### SUPPLIED DATA
* * * * * * * * *

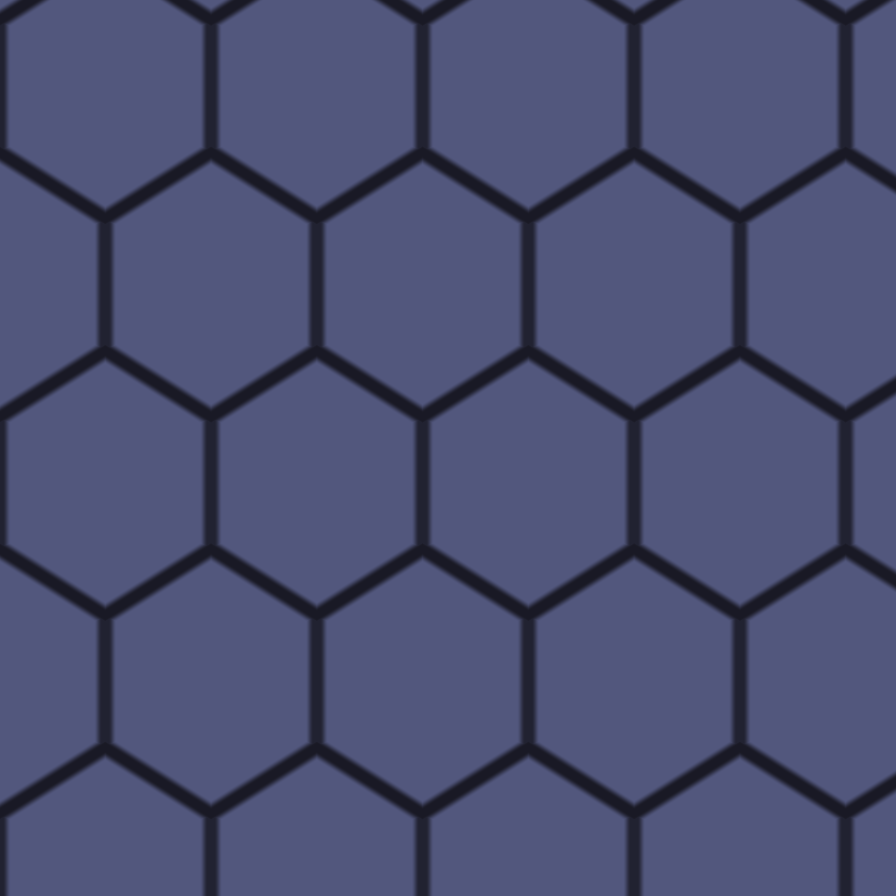
Give the GLSL for this pattern, as a three.js fragment shader.

```glsl
#define CELL_WIDTH 0.2361
#define ROW_PITCH 0.2214
#define CELL_ORIGIN vec2(0.1175, 0.461)
#define HALF_LINE 0.0082
#define SOFTNESS 0.0044
#define UPRIGHT_STRENGTH 0.86
#define FILL_COLOR vec3(0.320, 0.340, 0.490)
#define LINE_COLOR vec3(0.100, 0.100, 0.145)

varying vec2 vUv;

// Inner distances to the upright (x) and slanted (y) sides of the nearest cell
vec2 hexSideDistances(vec2 p) {
  vec2 period = vec2(CELL_WIDTH, 2.0 * ROW_PITCH);
  vec2 q = abs(mod(p + 0.5 * period, period) - 0.5 * period);
  vec2 slantNormal = normalize(vec2(ROW_PITCH / 3.0, 0.5 * CELL_WIDTH));
  vec2 apex = vec2(0.0, ROW_PITCH * 2.0 / 3.0);
  return vec2(0.5 * CELL_WIDTH - q.x, dot(slantNormal, apex - q));
}

float lineCoverage(float d) {
  return 1.0 - smoothstep(HALF_LINE - SOFTNESS, HALF_LINE + SOFTNESS, d);
}

void main() {
  // Two interleaved lattices form the staggered rows
  vec2 p = vUv - CELL_ORIGIN;
  vec2 evenRow = hexSideDistances(p);
  vec2 oddRow = hexSideDistances(p - vec2(0.5 * CELL_WIDTH, ROW_PITCH));
  bool inEvenRow = min(evenRow.x, evenRow.y) > min(oddRow.x, oddRow.y);
  vec2 sides = inEvenRow ? evenRow : oddRow;

  // Upright lines are slightly paler than slanted ones
  float upright = UPRIGHT_STRENGTH * lineCoverage(sides.x);
  float slanted = lineCoverage(sides.y);
  vec3 color = mix(FILL_COLOR, LINE_COLOR, max(upright, slanted));
  gl_FragColor = vec4(color, 1.0);
}
```
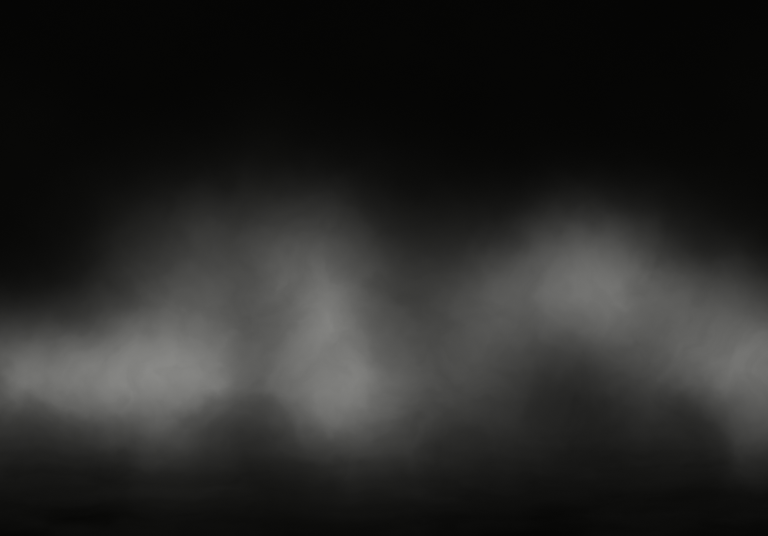
A Shadertoy shader for this background:

```glsl
// Pale grey mist drifting low over a dark floor, under a near-black backdrop.
// Soft elliptical puffs are summed into a density, bent and mottled by fractal
// noise; wide flattened noise streaks suggest the ground below.

#define WARP 0.045          // how far noise bends the puff outlines
#define MOTTLE 0.34         // strength of the cloudy variation
#define CLOUD_SCALE 7.0     // cells of cloud noise per canvas height
#define FLOOR_LEVEL 0.21    // height of the haze lying on the floor
#define FLOOR_HAZE 0.085    // brightness of that haze
#define STREAKS 0.045       // brightness of the ground streaks
#define BACKDROP vec3(0.027, 0.027, 0.023)
#define MIST_TINT vec3(1.0, 1.0, 0.99)

const int PUFFS = 12;

// Centre (xy) and radii (zw), as fractions of the canvas.
const vec4 puffShape[PUFFS] = vec4[PUFFS](
    vec4(0.02, 0.31, 0.12, 0.105), vec4(0.16, 0.31, 0.12, 0.11),
    vec4(0.24, 0.36, 0.10, 0.18),  vec4(0.28, 0.29, 0.05, 0.08),
    vec4(0.42, 0.42, 0.09, 0.17),  vec4(0.46, 0.26, 0.09, 0.12),
    vec4(0.31, 0.55, 0.16, 0.13),  vec4(0.60, 0.35, 0.10, 0.17),
    vec4(0.68, 0.44, 0.10, 0.12),  vec4(0.78, 0.48, 0.10, 0.12),
    vec4(0.88, 0.38, 0.11, 0.13),  vec4(1.00, 0.32, 0.09, 0.14));

const float puffGlow[PUFFS] = float[PUFFS](
    0.27, 0.18, 0.27, 0.08, 0.31, 0.25, 0.09, 0.18, 0.14, 0.27, 0.25, 0.30);

float hash(vec2 cell) {
    vec3 q = fract(vec3(cell.xyx) * 0.1031);
    q += dot(q, q.yzx + 33.33);
    return fract((q.x + q.y) * q.z);
}

float valueNoise(vec2 p) {
    vec2 cell = floor(p), f = fract(p);
    f = f * f * f * (f * (f * 6.0 - 15.0) + 10.0);
    float low = mix(hash(cell), hash(cell + vec2(1, 0)), f.x);
    float high = mix(hash(cell + vec2(0, 1)), hash(cell + vec2(1, 1)), f.x);
    return mix(low, high, f.y);
}

// Fractal noise, centred on zero.
float fbm(vec2 p) {
    float sum = 0.0, amplitude = 0.5;
    for (int i = 0; i < 5; i++) {
        sum += amplitude * (valueNoise(p) - 0.5);
        p = mat2(1.6, 1.2, -1.2, 1.6) * p + 17.3;
        amplitude *= 0.5;
    }
    return sum;
}

// Elliptical Gaussian falloff.
float puff(vec2 p, vec2 centre, vec2 radii) {
    vec2 d = (p - centre) / radii;
    return exp(-dot(d, d));
}

float mistDensity(vec2 uv) {
    float density = 0.055 * puff(uv, vec2(0.5, 0.45), vec2(0.35, 0.17));
    for (int i = 0; i < PUFFS; i++)
        density += puffGlow[i] * puff(uv, puffShape[i].xy, puffShape[i].zw);
    // Darker hollows between the banks.
    density -= 0.05 * puff(uv, vec2(0.92, 0.23), vec2(0.06, 0.06));
    density -= 0.03 * puff(uv, vec2(0.71, 0.25), vec2(0.08, 0.07));
    return max(density, 0.0);
}

void mainImage(out vec4 fragColor, in vec2 fragCoord) {
    vec2 uv = fragCoord / iResolution.xy;
    vec2 p = fragCoord / iResolution.y;

    // Bend the mist with two independent noise fields.
    vec2 bend = vec2(fbm(p * CLOUD_SCALE), fbm(p * CLOUD_SCALE + 41.7));
    float cloud = fbm(p * CLOUD_SCALE * 1.3 + bend * 1.5 + 9.2);
    float mist = mistDensity(uv + WARP * bend) * (1.0 + MOTTLE * cloud);

    // Haze and flattened streaks near the ground.
    float height = (uv.y - FLOOR_LEVEL) / 0.12;
    float haze = FLOOR_HAZE * exp(-height * height);
    float streak = fbm(vec2(p.x * 5.0, p.y * 26.0) + bend);
    float ground = 1.0 - smoothstep(0.12, 0.26, uv.y);
    mist += haze * (1.0 + 0.6 * cloud);
    mist += STREAKS * ground * (streak + 0.1);

    // Faint blotches keep the dark backdrop from looking flat.
    vec3 color = BACKDROP * (1.0 + 0.6 * fbm(p * 4.0 + 63.0));
    color *= mix(1.0, 0.75, smoothstep(0.6, 1.0, uv.y));
    color += MIST_TINT * mist;

    float grain = (hash(floor(fragCoord)) - 0.5) / 255.0;
    fragColor = vec4(clamp(color + grain, 0.0, 1.0), 1.0);
}
```
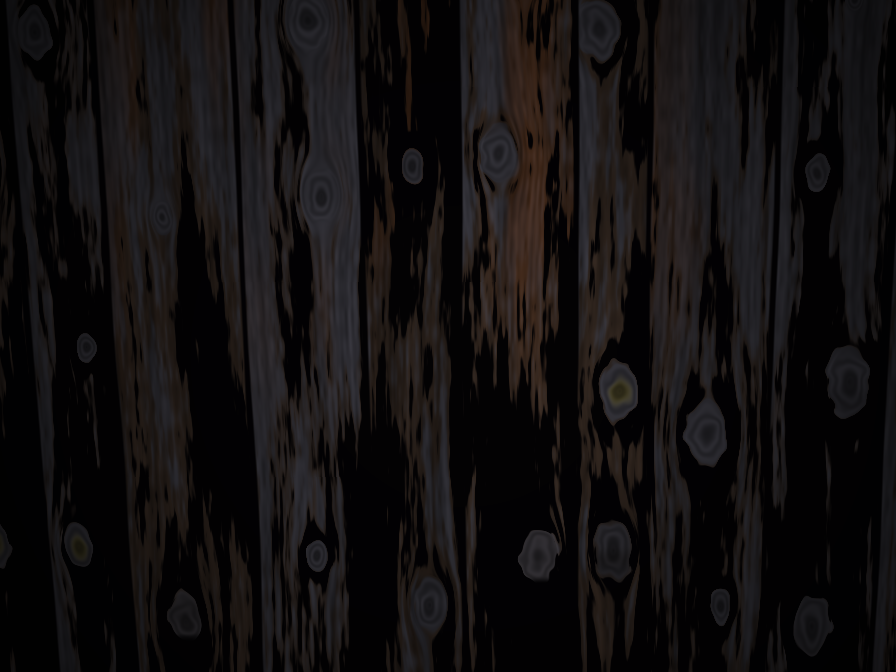
This texture is drawn by a Shadertoy shader. Its source:

```glsl
// Dark weathered plank wall: grey paint worn to brown wood and black rot.
// Jittered seams split the boards, knots bend the grain like flow around a
// cylinder, and stretched noise decides where the surface has worn away.
#define PLANK_WIDTH 0.166
#define PLANK_LEAN 0.10
#define KNOT_SPACING 0.29
#define KNOT_CHANCE 0.62
#define ROT_TOP 0.36
#define ROT_BOTTOM 0.61
#define VIGNETTE 1.55
#define GREY_PAINT vec3(0.190, 0.187, 0.212)
#define BROWN_WOOD vec3(0.175, 0.135, 0.110)
#define RUST_STAIN vec3(0.290, 0.150, 0.065)
#define OCHRE_CORE vec3(0.300, 0.270, 0.110)
#define BLACK_ROT vec3(0.010, 0.006, 0.012)

float hash(vec2 p) {
    vec3 q = fract(p.xyx * 0.1031);
    q += dot(q, q.yzx + 33.33);
    return fract((q.x + q.y) * q.z);
}

float noise(vec2 p) {
    vec2 i = floor(p), f = fract(p);
    f = f * f * (3.0 - 2.0 * f);
    return mix(mix(hash(i), hash(i + vec2(1, 0)), f.x),
               mix(hash(i + vec2(0, 1)), hash(i + vec2(1, 1)), f.x), f.y);
}

float fbm(vec2 p) {
    float sum = 0.0, amp = 0.53;
    for (int i = 0; i < 4; i++) {
        sum += amp * noise(p);
        p = p * 2.03 + 7.7;
        amp *= 0.5;
    }
    return sum;
}

float seamX(float id) {
    return (id + 0.5 * (hash(vec2(id, 4.0)) - 0.5)) * PLANK_WIDTH;
}

void mainImage(out vec4 fragColor, in vec2 fragCoord) {
    vec2 uv = fragCoord / iResolution.y;
    float aspect = iResolution.x / iResolution.y;

    // Boards spread slightly towards the top
    vec2 p = uv;
    float axis = aspect * 0.62;
    p.x = axis + (p.x - axis) / (1.0 - PLANK_LEAN * (1.0 - p.y));
    p.x += 0.004 * (noise(vec2(p.x * 3.0, p.y * 4.0)) - 0.5);

    // Find the board and the distances to its two edges
    float id = floor(p.x / PLANK_WIDTH);
    if (p.x < seamX(id)) id -= 1.0;
    else if (p.x > seamX(id + 1.0)) id += 1.0;
    float left = p.x - seamX(id);
    float right = seamX(id + 1.0) - p.x;
    float width = left + right;
    vec2 seed = vec2(id * 17.3, id * 5.1 + 40.0);
    float tone = hash(seed);
    float warmth = hash(seed + 3.0);

    // Knots bend the grain coordinate and leave a ringed, paler disc
    float grainX = p.x + 0.014 * (noise(vec2(p.x * 5.0, p.y * 2.5) + seed) - 0.5);
    float disc = 0.0, halo = 0.0, rings = 0.0, core = 0.0, ochre = 0.0;
    for (int j = -1; j <= 1; j++) {
        vec2 cell = vec2(id, floor(p.y / KNOT_SPACING) + float(j));
        if (hash(cell + 21.0) > KNOT_CHANCE) continue;
        float radius = mix(0.011, 0.032, hash(cell + 31.0));
        vec2 centre = vec2(seamX(id) + width * mix(0.3, 0.7, hash(cell + 41.0)),
                           (cell.y + mix(0.2, 0.8, hash(cell + 51.0))) * KNOT_SPACING);
        vec2 q = (p - centre) * vec2(1.0, 0.68);
        float d = length(q) / radius;
        grainX -= q.x / max(d * d, 1.0);
        d += 0.35 * (noise(p * 60.0) - 0.5);
        float inside = 1.0 - smoothstep(0.85, 1.2, d);
        disc = max(disc, inside);
        halo += step(0.45, hash(cell + 61.0)) * smoothstep(0.9, 1.25, d)
              * (1.0 - smoothstep(1.3, 2.3, d));
        rings += inside * sin(d * 15.0);
        core = max(core, 1.0 - smoothstep(0.15, 0.4, d));
        ochre += step(0.85, hash(cell + 71.0)) * (1.0 - smoothstep(0.3, 0.75, d));
    }

    // Grain: growth lines, streaks and fine fibre
    vec2 g = vec2(grainX, p.y);
    float lines = sin(6.2832 * (g.x * 75.0 + 3.0 * noise(g * vec2(12.0, 1.5) + seed)));
    float streak = fbm(g * vec2(75.0, 3.5) + seed);
    float fibre = noise(vec2(g.x * 230.0, p.y * 45.0) + seed);
    float grain = 0.62 + 0.5 * streak + 0.06 * lines + 0.22 * (fibre - 0.5);

    // Wear level: low values have rotted to black
    float wear = 0.62 * fbm(g * vec2(17.0, 2.2) + seed)
               + 0.38 * fbm(g * vec2(75.0, 8.0) + seed + 9.0);
    wear = 0.5 + 1.6 * (wear - 0.5) + 0.13 * (fibre - 0.5) + 0.025 * lines;
    wear += 0.35 * disc - 0.22 * halo;
    wear -= 0.13 * (1.0 - smoothstep(0.0, 0.045, right));
    wear += 0.22 * step(0.4, tone) * (1.0 - smoothstep(0.014, 0.026, left));
    float rotLine = mix(ROT_BOTTOM, ROT_TOP, smoothstep(0.05, 0.9, p.y))
                  + 0.12 * (tone - 0.5);
    float sound = smoothstep(rotLine - 0.025, rotLine + 0.05, wear);

    // Paint gives way to brown near the rot; rust runs down from above
    float bare = 1.0 - smoothstep(0.03, 0.24, wear - rotLine - 0.18 * (warmth - 0.5));
    float stain = smoothstep(0.48, 0.72, fbm(g * vec2(15.0, 1.8) + seed + 23.0));
    float reach = smoothstep(0.3, 0.7, p.y) * exp(-5.0 * pow(uv.x - aspect * 0.48, 2.0));
    vec3 colour = mix(GREY_PAINT, BROWN_WOOD, bare * (1.0 - 0.8 * disc));
    colour = mix(colour, RUST_STAIN, stain * reach * (0.25 + 0.65 * warmth) * (1.0 - disc));
    colour = mix(colour, OCHRE_CORE, 0.7 * ochre);
    colour *= grain * (0.9 + 0.2 * tone) * (1.0 + 0.14 * rings) * (1.0 - 0.4 * core);
    colour = mix(BLACK_ROT, colour, sound);

    // Dark seams, then light falling off from the centre
    float gap = mix(0.001, 0.004, noise(vec2(id * 9.0, p.y * 6.0)));
    colour = mix(BLACK_ROT, colour, smoothstep(gap, gap + 0.004, min(left, right)));
    vec2 offCentre = uv - vec2(aspect * 0.52, 0.47);
    colour *= 1.06 * exp(-VIGNETTE * dot(offCentre, offCentre));
    fragColor = vec4(colour, 1.0);
}
```
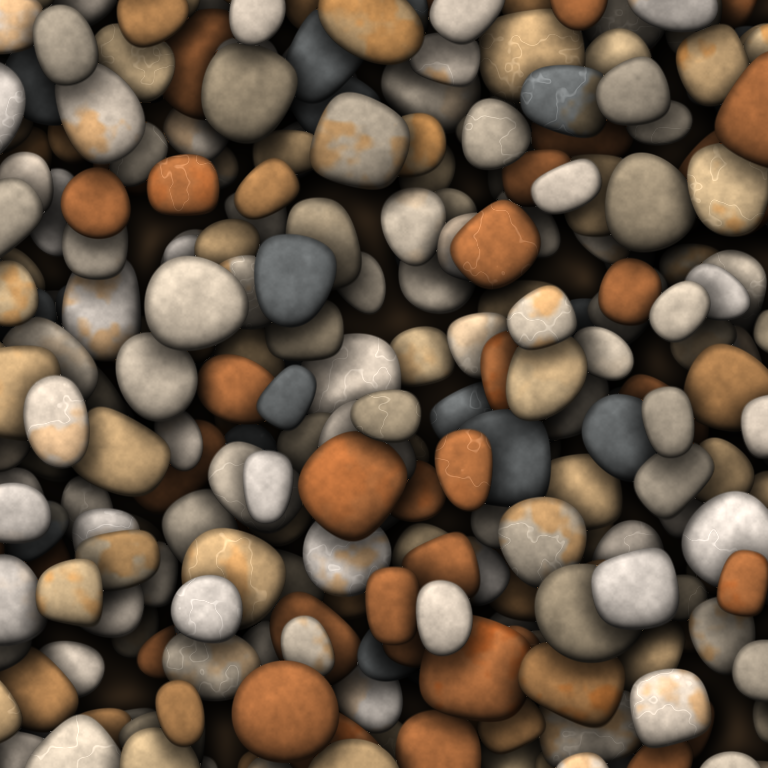
This texture is drawn by a WebGL 2 fragment shader. Its source:

```glsl
#version 300 es
precision highp float;

uniform vec2 u_resolution;
out vec4 fragColor;

const float CELL = 0.125;
const int LAYERS = 5;
const vec3 GAP_COLOR = vec3(0.24, 0.18, 0.12);
const vec3 LIGHT_DIR = vec3(-0.16, 0.54, 0.82);

struct Stone {
    vec2 center;
    vec2 axes;
    mat2 turn;
    vec3 form;
    float present;
};

vec3 hash3(vec2 p) {
    vec3 v = fract(p.xyx * vec3(0.1031, 0.1030, 0.0973));
    v += dot(v, v.yxz + 33.33);
    return fract((v.xxy + v.yzz) * v.zyx);
}

float noise(vec2 p) {
    vec2 i = floor(p), f = fract(p);
    f = f * f * (3.0 - 2.0 * f);
    float bottom = mix(hash3(i).x, hash3(i + vec2(1.0, 0.0)).x, f.x);
    float top = mix(hash3(i + vec2(0.0, 1.0)).x, hash3(i + vec2(1.0, 1.0)).x, f.x);
    return mix(bottom, top, f.y);
}

float fbm(vec2 p) {
    return 0.55 * noise(p) + 0.29 * noise(p * 2.1 + 7.3) + 0.16 * noise(p * 4.3 + 15.1);
}

vec2 layerShift(float level) {
    return fract(level * vec2(0.618, 0.381) + 0.17);
}

vec2 stoneId(vec3 key) {
    return key.xy + key.z * vec2(19.0, 43.0) + 5.0;
}

// Key holds the grid cell in xy and the layer in z
Stone makeStone(vec3 key) {
    vec2 id = stoneId(key);
    vec3 place = hash3(id);
    vec3 size = hash3(id + 31.7);
    float major = mix(0.043, 0.076, size.x * size.x);
    float lean = size.z * 2.0 - 1.0;
    vec2 dir = normalize(vec2(lean, 1.0 - abs(lean)));
    vec2 center = (key.xy + 0.5 + 0.6 * (place.xy - 0.5) - layerShift(key.z)) * CELL;
    vec2 axes = major * vec2(1.0, mix(0.64, 0.97, size.y));
    return Stone(center, axes, mat2(dir, -dir.y, dir.x), hash3(id + 67.3), step(place.z, 0.82));
}

// Stone-space position in xy, rounded radius (1 at the rim) in z
vec3 stoneSpace(vec2 p, Stone s) {
    vec2 q = (p * s.turn) / s.axes;
    q.y += 0.25 * (s.form.y - 0.5) * q.x * q.x;
    q.y *= 1.0 + 0.45 * (s.form.z - 0.5) * clamp(q.x, -1.5, 1.5);
    vec2 square = q * q;
    return vec3(q, mix(length(q), sqrt(length(square)), 0.7 * s.form.x));
}

vec3 stoneBase(float pick) {
    vec3 palette[10] = vec3[10](
        vec3(0.82, 0.76, 0.69), vec3(0.78, 0.72, 0.64),
        vec3(0.80, 0.69, 0.53), vec3(0.75, 0.62, 0.45),
        vec3(0.63, 0.58, 0.51), vec3(0.58, 0.52, 0.43),
        vec3(0.66, 0.48, 0.30), vec3(0.64, 0.40, 0.23),
        vec3(0.39, 0.40, 0.40), vec3(0.79, 0.75, 0.71));
    return palette[int(pick * 9.99)];
}

// Mottling, ochre stains, pale veins and fine grain
vec3 stoneColor(vec2 p, vec2 id) {
    vec3 traits = hash3(id + 113.9);
    float cloud = fbm(p * 24.0 + id * 3.7);
    float grain = fbm(p * 90.0 + id * 5.3);
    vec3 color = stoneBase(traits.x) * mix(0.92, 1.08, traits.z);
    color *= 0.78 + 0.24 * cloud + 0.22 * grain;
    float stain = smoothstep(0.48, 0.68, cloud) * smoothstep(0.5, 0.9, traits.y);
    color *= mix(vec3(1.0), vec3(1.0, 0.85, 0.66), stain);
    float vein = 1.0 - smoothstep(0.0, 0.025, abs(cloud - 0.46));
    return color + 0.09 * vein * step(0.78, traits.z);
}

vec3 shadeStone(vec2 uv, vec3 key) {
    Stone s = makeStone(key);
    vec2 p = uv - s.center;
    vec3 local = stoneSpace(p, s);
    vec2 slope = s.turn * (local.xy / s.axes) * s.axes.y * local.z;
    float rise = sqrt(max(1.0 - local.z * local.z, 0.0)) + 0.28;
    float diffuse = max(dot(normalize(vec3(slope, rise)), LIGHT_DIR), 0.0);
    float rim = 1.0 - 0.3 * smoothstep(0.82, 1.0, local.z);
    return stoneColor(p, stoneId(key)) * (0.24 + 0.96 * diffuse) * rim;
}

void main() {
    float side = min(u_resolution.x, u_resolution.y);
    vec2 uv = gl_FragCoord.xy / side;
    float blur = max(0.0014, 0.8 / side);
    vec3 frontKey = vec3(0.0), backKey = vec3(0.0);
    float frontWeight = 0.0, backWeight = 0.0, clear = 1.0, light = 1.0;

    // Walk from the top layer down until the pixel is covered
    for (int i = 0; i < LAYERS * 9 && clear > 0.01; i++) {
        float level = float(LAYERS - 1 - i / 9);
        int k = i % 9;
        float order = mod(level, 2.0) * 2.0 - 1.0;
        vec2 cell = floor(uv / CELL + layerShift(level)) + order * vec2(k % 3 - 1, k / 3 - 1);
        vec3 key = vec3(cell, level);
        Stone s = makeStone(key);
        vec2 p = uv - s.center;
        float rimDist = (stoneSpace(p, s).z - 1.0) * s.axes.y;
        float cover = s.present * (1.0 - smoothstep(-blur, blur, rimDist));
        if (cover > 0.0) {
            if (frontWeight == 0.0) {
                frontKey = key;
                frontWeight = cover * light;
            } else {
                backKey = key;
                backWeight = max(backWeight, clear * cover * light);
            }
            clear *= 1.0 - cover;
        }
        // Contact shadow on whatever lies below
        float shadowDist = (stoneSpace(p + vec2(-0.003, 0.009), s).z - 1.0) * s.axes.y;
        light *= 1.0 - 0.7 * s.present * (1.0 - smoothstep(-0.012, 0.034, shadowDist));
    }

    vec3 color = GAP_COLOR * clear * light + shadeStone(uv, frontKey) * frontWeight;
    if (backWeight > 0.0) color += shadeStone(uv, backKey) * backWeight;
    fragColor = vec4(clamp(color, 0.0, 1.0), 1.0);
}
```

* * * * * * * * *

### DIRECTIONS FOR THIS TASK
Where a line in the entries holds the word "shader", copy that line.

### SOLUTION FOR THIS TASK
Give the GLSL for this pattern, as a three.js fragment shader.
A Shadertoy shader for this background:
This texture is drawn by a Shadertoy shader. Its source:
This texture is drawn by a WebGL 2 fragment shader. Its source:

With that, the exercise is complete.